BEGIN Provided information
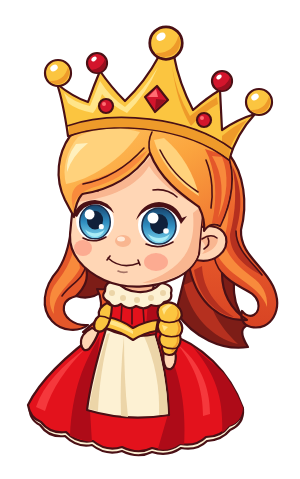
<!DOCTYPE html>
<html lang="en">
<head>
<meta charset="utf-8">
<title>Little princess</title>
<style>
:root {
  --paper: #ffffff;
  --line: #4a1015;
  --gold: #fbc540;
  --gold-light: #ffe58a;
  --gold-dark: #ee9a2a;
  --ruby: #d3152c;
  --ruby-dark: #97101f;
  --skin: #ffd6b5;
  --skin-shade: #f9b690;
  --blush: #fb9c86;
  --hair: #e4572a;
  --hair-light: #f88a3c;
  --hair-dark: #b5301f;
  --hair-deep: #7d1d17;
  --fringe: #fbb04c;
  --fringe-light: #ffd27c;
  --dress: #e3121c;
  --dress-dark: #ae0b18;
  --cream: #fdf1d3;
  --cream-shade: #ecd5a8;
}
html, body { margin: 0; background: var(--paper); overflow: hidden; }
svg { display: block; width: 300px; height: 479px; }
.outline { stroke: var(--line); stroke-width: 2.2; stroke-linejoin: round; stroke-linecap: round; }
.stroke { fill: none; stroke: var(--line); stroke-width: 1.6; stroke-linecap: round; stroke-linejoin: round; }
.gold { fill: var(--gold); }
.gold-light { fill: var(--gold-light); }
.gold-dark { fill: var(--gold-dark); }
.ruby { fill: var(--ruby); }
.ruby-dark { fill: var(--ruby-dark); }
.skin { fill: var(--skin); }
.skin-shade { fill: var(--skin-shade); }
.blush { fill: var(--blush); opacity: .75; }
.hair { fill: var(--hair); }
.hair-light { fill: var(--hair-light); }
.hair-dark { fill: var(--hair-dark); }
.hair-deep { fill: var(--hair-deep); }
.fringe-light { fill: var(--fringe-light); }
.dress { fill: var(--dress); }
.dress-dark { fill: var(--dress-dark); }
.cream { fill: var(--cream); }
.cream-shade { fill: var(--cream-shade); }
.white { fill: #fff; }
.ink { fill: var(--line); }
</style>
</head>
<body>
<svg viewBox="0 0 300 479" role="img" aria-label="Cartoon princess with red hair, a golden crown and a red dress">
  <defs>
    <linearGradient id="fringe-fill" x1="0" y1="0" x2="1" y2="1">
      <stop offset="0" stop-color="#ffc765"/>
      <stop offset=".5" stop-color="#fba63f"/>
      <stop offset="1" stop-color="#ef7130"/>
    </linearGradient>
    <linearGradient id="side-fill" x1="0" y1="0" x2="0" y2="1">
      <stop offset="0" stop-color="#f58a36"/>
      <stop offset=".45" stop-color="#ea5e2c"/>
      <stop offset="1" stop-color="#d84424"/>
    </linearGradient>
    <linearGradient id="iris-fill" x1="0" y1="0" x2="0" y2="1">
      <stop offset="0" stop-color="#17456e"/>
      <stop offset=".5" stop-color="#2f8dc0"/>
      <stop offset="1" stop-color="#83d8ee"/>
    </linearGradient>
    <clipPath id="skirt-clip"><path d="M104 328C76 348 42 376 28 405Q30 418 41 422Q50 434 66 432Q77 444 93 441Q106 452 122 447Q138 455 152 448Q168 453 180 444Q196 447 206 437Q221 437 229 426Q242 422 243 408C230 372 202 344 164 332Z"/></clipPath>
    <g id="gold-ball">
      <circle class="gold outline" r="13"/>
      <path class="gold-dark" d="M10 -6A12 12 0 0 1 -9 8Q6 9 10 -6Z"/>
      <ellipse class="white" cx="-4" cy="-5" rx="4" ry="3" transform="rotate(-35 -4 -5)"/>
    </g>
    <g id="ruby-ball">
      <circle class="ruby outline" r="10"/>
      <path class="ruby-dark" d="M8 -4A9 9 0 0 1 -6 7Q5 6 8 -4Z"/>
      <ellipse class="white" cx="-3" cy="-4" rx="3" ry="2" transform="rotate(-35 -3 -4)"/>
    </g>
    <g id="eye">
      <ellipse class="white" rx="21" ry="21"/>
      <ellipse fill="url(#iris-fill)" stroke="#1b2f4d" stroke-width="1.6" cy="1" rx="17" ry="18"/>
      <ellipse fill="#10203a" cy="-1" rx="9" ry="10"/>
      <path fill="#a9ecf6" d="M-11 9Q0 17 11 9Q7 17 0 17Q-7 17 -11 9Z"/>
      <circle class="white" cx="-6" cy="-7" r="5.5"/>
      <circle class="white" cx="7" cy="6" r="2.8"/>
    </g>
  </defs>

  <g id="back-hair">
    <path class="hair-deep outline" d="M190 255L238 250C232 285 230 305 249 325Q236 328 248 347C222 351 194 338 176 312Z"/>
    <path class="hair-dark" d="M184 285C190 315 212 338 238 344C218 325 206 305 207 275Z"/>
    <path class="hair outline" fill="url(#side-fill)" d="M74 212C70 238 68 255 58 270C42 288 41 309 52 321C62 332 79 332 88 325C74 326 62 317 64 306C67 293 84 299 100 284L112 262Z"/>
    <path class="hair-light" d="M75 240C73 262 62 275 54 286C48 296 49 307 54 314C52 294 72 284 80 268Z"/>
    <path class="stroke" d="M86 264C84 280 70 284 62 296"/>
    <path class="hair-deep outline" d="M86 268Q90 283 76 296Q91 301 104 290L112 275Z"/>
    <path class="hair outline" d="M97 289Q104 301 99 319Q91 325 83 332Q98 332 110 316L114 290Z"/>
  </g>

  <g id="skirt">
    <path class="cream outline" d="M30 405Q28 419 40 425Q49 438 65 436Q77 448 92 445Q106 456 122 451Q138 459 152 452Q168 457 181 448Q197 451 207 441Q222 440 230 430Q244 424 243 409Z"/>
    <path class="dress outline" d="M104 328C76 348 42 376 28 405Q30 418 41 422Q50 434 66 432Q77 444 93 441Q106 452 122 447Q138 455 152 448Q168 453 180 444Q196 447 206 437Q221 437 229 426Q242 422 243 408C230 372 202 344 164 332Z"/>
    <g clip-path="url(#skirt-clip)">
      <path class="dress-dark" d="M100 336C84 362 72 390 70 436L92 443L90 410Z"/>
      <path class="dress-dark" d="M160 334C178 365 187 400 184 448L157 452L168 414Z"/>
      <path class="dress-dark" d="M192 346C214 372 224 396 222 434L246 420L244 390Z"/>
      <path fill="#f5383c" d="M86 348C62 366 44 384 36 407L45 411C52 388 66 368 86 348Z"/>
      <path fill="#f5383c" d="M178 345C196 368 203 390 203 416L210 414C210 386 199 361 178 345Z"/>
    </g>
  </g>

  <g id="apron">
    <path class="cream outline" d="M106 329C98 356 90 386 87 410Q126 422 169 415C168 386 163 358 155 333Z"/>
    <path class="cream-shade" d="M143 334C156 362 160 390 159 415L168 414C167 386 162 358 154 334ZM107 334C99 362 92 388 89 409L98 411C99 386 103 358 110 333ZM124 336C121 362 120 390 121 416L128 417C125 390 124 362 124 336Z"/>
  </g>

  <g id="bodice">
    <path class="dress outline" d="M112 294L165 297Q160 314 156 334Q130 340 105 328Q112 314 112 294Z"/>
    <path class="dress-dark" d="M148 300L164 299Q158 316 156 330L146 328Z"/>
    <path class="stroke" d="M122 304L121 320M132 306V324M143 306L144 322"/>
    <path class="gold outline" d="M108 317Q122 320 133 328Q146 321 158 320L156 331Q144 333 133 340Q120 331 105 328Z"/>
    <path class="gold-light" d="M110 320Q123 323 133 331L133 334Q120 327 109 324Z"/>
  </g>

  <g id="arms">
    <path class="skin outline" d="M92 328Q80 334 81 344Q83 353 89 349Q95 342 99 331Z"/>
    <path class="gold outline" d="M107 303Q97 308 99 316Q92 321 95 330Q101 334 106 328Q111 322 112 306Z"/>
    <path class="stroke" d="M99 316Q105 316 110 319"/>
    <path class="skin outline" d="M164 350Q162 361 166 368Q172 372 175 363Q177 355 174 350Z"/>
    <path class="gold outline" d="M160 305Q172 298 180 309Q184 316 179 320Q185 328 180 335Q182 343 177 348Q176 355 169 355Q161 354 162 346Q157 341 161 334Q155 327 160 320Q155 312 160 305Z"/>
    <path class="gold-dark" d="M175 306Q180 312 175 320Q181 328 176 335Q179 343 173 347L171 352Q176 352 176 347Q180 342 178 335Q183 328 177 320Q182 313 175 306Z"/>
    <path class="stroke" d="M160 320Q169 325 179 320M161 334Q170 339 180 335M162 346Q170 350 177 348"/>
    <path class="gold-light" d="M162 309Q167 303 172 305Q166 309 164 315ZM162 325L168 327L164 331Z"/>
  </g>

  <g id="collar">
    <path class="skin-shade outline" d="M121 278L155 278L152 295Q137 301 122 292Z"/>
    <path class="cream outline" d="M116 281Q104 282 105 291Q100 298 109 302Q113 309 121 304Q129 311 136 306Q145 311 151 305Q160 308 164 302Q173 301 171 293Q174 285 161 283Q152 293 138 292Q124 291 116 281Z"/>
    <g class="cream-shade">
      <circle cx="112" cy="293" r="3"/><circle cx="123" cy="298" r="3"/><circle cx="137" cy="300" r="3"/><circle cx="151" cy="298" r="3"/><circle cx="163" cy="293" r="3"/>
    </g>
  </g>

  <g id="side-hair">
    <path class="outline" fill="url(#side-fill)" d="M188 144L229 154C244 174 248 203 241 230C240 254 262 264 273 286C284 310 271 331 251 327C242 325 240 317 242 311C250 321 261 314 258 302C254 289 235 289 222 273C222 294 232 310 247 320C222 322 198 304 190 270Z"/>
    <path class="hair-light" d="M216 162C231 190 231 218 224 238C224 254 239 267 252 277C262 284 268 294 267 307C260 285 230 278 218 256C210 228 220 194 207 162Z"/>
    <path class="hair-dark" d="M232 165C243 188 242 211 236 231C236 251 253 262 263 276C243 266 229 252 230 234C236 211 237 188 232 165ZM202 266C203 289 216 306 234 317C215 314 198 296 194 270Z"/>
    <path class="stroke" d="M222 273C217 267 214 260 214 253M236 231C236 250 252 262 262 275"/>
  </g>

  <g id="face">
    <path class="skin outline" d="M194 232C201 223 222 224 226 237C229 251 215 264 196 260Z"/>
    <path class="skin-shade" d="M199 239Q211 231 218 239Q217 250 202 254Q210 246 199 239Z"/>
    <path class="stroke" d="M202 239Q211 233 217 238M208 238Q211 245 204 249"/>
    <path class="skin outline" d="M78 176C73 202 71 222 70 235C69 254 83 270 104 280C126 290 153 288 174 279C188 273 196 263 199 254L204 190L150 146Z"/>
    <path class="skin-shade" d="M193 213C196 247 184 270 142 283C172 283 193 271 198 254L203 205ZM150 157C132 180 110 190 77 194L76 202C112 198 137 186 149 166C162 186 180 198 200 206V192Z"/>
    <ellipse class="blush" cx="83" cy="248" rx="9" ry="8"/>
    <ellipse class="blush" cx="156" cy="262" rx="12" ry="9"/>
    <ellipse class="skin-shade" cx="123" cy="241" rx="8" ry="6"/>
    <ellipse fill="#ffe9d6" cx="121" cy="239" rx="4" ry="2.5"/>
    <path class="stroke" d="M108 258Q121 270 139 263M107 260L110 256M138 260L140 265"/>
    <path class="stroke" d="M118 271Q122 273 127 272" stroke-width="1" opacity=".5"/>
    <use href="#eye" transform="translate(95 221) scale(.9 .94)"/>
    <use href="#eye" transform="translate(159 225)"/>
    <path class="ink" d="M73 217Q77 201 95 200Q109 201 114 213Q104 204 95 204Q83 205 77 217L71 214Z"/>
    <path class="ink" d="M136 220Q142 203 159 202Q176 203 182 218L187 216L181 224Q173 207 159 207Q145 207 136 220Z"/>
    <path class="stroke" d="M83 238Q94 244 106 237M146 244Q159 250 173 242"/>
    <path class="stroke" d="M81 195Q89 189 98 191M153 190Q167 188 177 197" stroke-width="2.4"/>
  </g>

  <g id="fringe">
    <path class="outline" fill="url(#fringe-fill)" d="M70 136C58 153 54 178 65 200L74 217C75 207 78 199 82 194C110 190 135 176 150 153C161 181 184 196 199 207C203 215 205 223 204 231C209 223 216 224 220 226C232 202 236 174 227 154C190 116 110 108 70 136Z"/>
    <path class="fringe-light" d="M78 137C66 151 62 169 66 184C89 180 122 160 140 132C117 126 94 128 78 137Z"/>
    <path fill="#fff0bd" d="M76 144Q66 157 67 172Q72 156 88 143Z"/>
    <path class="hair-light" d="M74 211C73 196 84 190 98 186C119 179 138 166 148 150C136 158 115 174 88 181C75 184 68 191 74 211Z"/>
    <path class="fringe-light" d="M154 140C161 164 178 183 199 196C194 174 182 153 164 138Z"/>
    <path class="hair" d="M205 149C216 170 218 196 212 223Q218 223 220 225C231 202 235 175 227 156Z"/>
    <path class="hair-light" d="M212 156C223 174 224 195 218 218C228 196 229 174 222 157Z"/>
    <path class="stroke" d="M150 153C148 145 149 138 152 132M206 160C213 177 213 196 211 208M144 148C124 170 104 180 83 184M160 150C170 170 184 183 198 192" stroke-width="1.2"/>
  </g>

  <g id="crown">
    <path class="gold outline" d="M57 84C62 98 65 115 68 136C112 120 186 126 229 160C234 143 242 128 255 114Q238 119 222 130L220 90Q208 97 193 110Q179 83 174 56H159Q145 82 125 101Q111 87 100 71Q94 85 88 102Q73 97 57 84Z"/>
    <path class="gold-light" d="M64 93Q73 102 90 106Q95 94 100 81Q110 97 125 107Q144 90 158 67Q147 93 127 113Q112 106 102 94Q98 107 93 113Q77 110 68 103Z"/>
    <path class="gold-dark" d="M69 126C112 111 188 117 230 149L229 159C187 126 112 120 69 135ZM172 66Q176 93 190 116Q205 104 217 97L218 104Q203 112 191 126Q177 104 172 66ZM222 136Q235 125 247 120Q236 134 230 148L222 143Z"/>
    <path class="stroke" d="M67 126C112 110 188 116 232 149" stroke-width="1.2"/>
    <path class="ruby outline" d="M157 86L168 100L155 112L145 97Z"/>
    <path class="ruby-dark" d="M166 100L155 110L156 99Z"/>
    <path fill="#ff6d72" d="M156 89L158 97L148 97Z"/>
    <g transform="translate(106 106)">
      <circle class="ruby outline" r="7"/><circle fill="#ff6d72" cx="-2" cy="-2" r="2"/>
    </g>
    <g transform="translate(204 120)">
      <circle class="ruby outline" r="7"/><circle fill="#ff6d72" cx="-2" cy="-2" r="2"/>
    </g>
    <use href="#gold-ball" transform="translate(58 73)"/>
    <use href="#ruby-ball" transform="translate(97 63)"/>
    <use href="#gold-ball" transform="translate(166 43) scale(1.25)"/>
    <use href="#ruby-ball" transform="translate(222 81)"/>
    <use href="#gold-ball" transform="translate(259 102)"/>
  </g>
</svg>
</body>
</html>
END Provided information
Exercise instructions: Skip the pictures. Restate exactly the lines from the start of the entries through the line containing "--hair: #e4572a;", both ends included.

Reply:
<!DOCTYPE html>
<html lang="en">
<head>
<meta charset="utf-8">
<title>Little princess</title>
<style>
:root {
  --paper: #ffffff;
  --line: #4a1015;
  --gold: #fbc540;
  --gold-light: #ffe58a;
  --gold-dark: #ee9a2a;
  --ruby: #d3152c;
  --ruby-dark: #97101f;
  --skin: #ffd6b5;
  --skin-shade: #f9b690;
  --blush: #fb9c86;
  --hair: #e4572a;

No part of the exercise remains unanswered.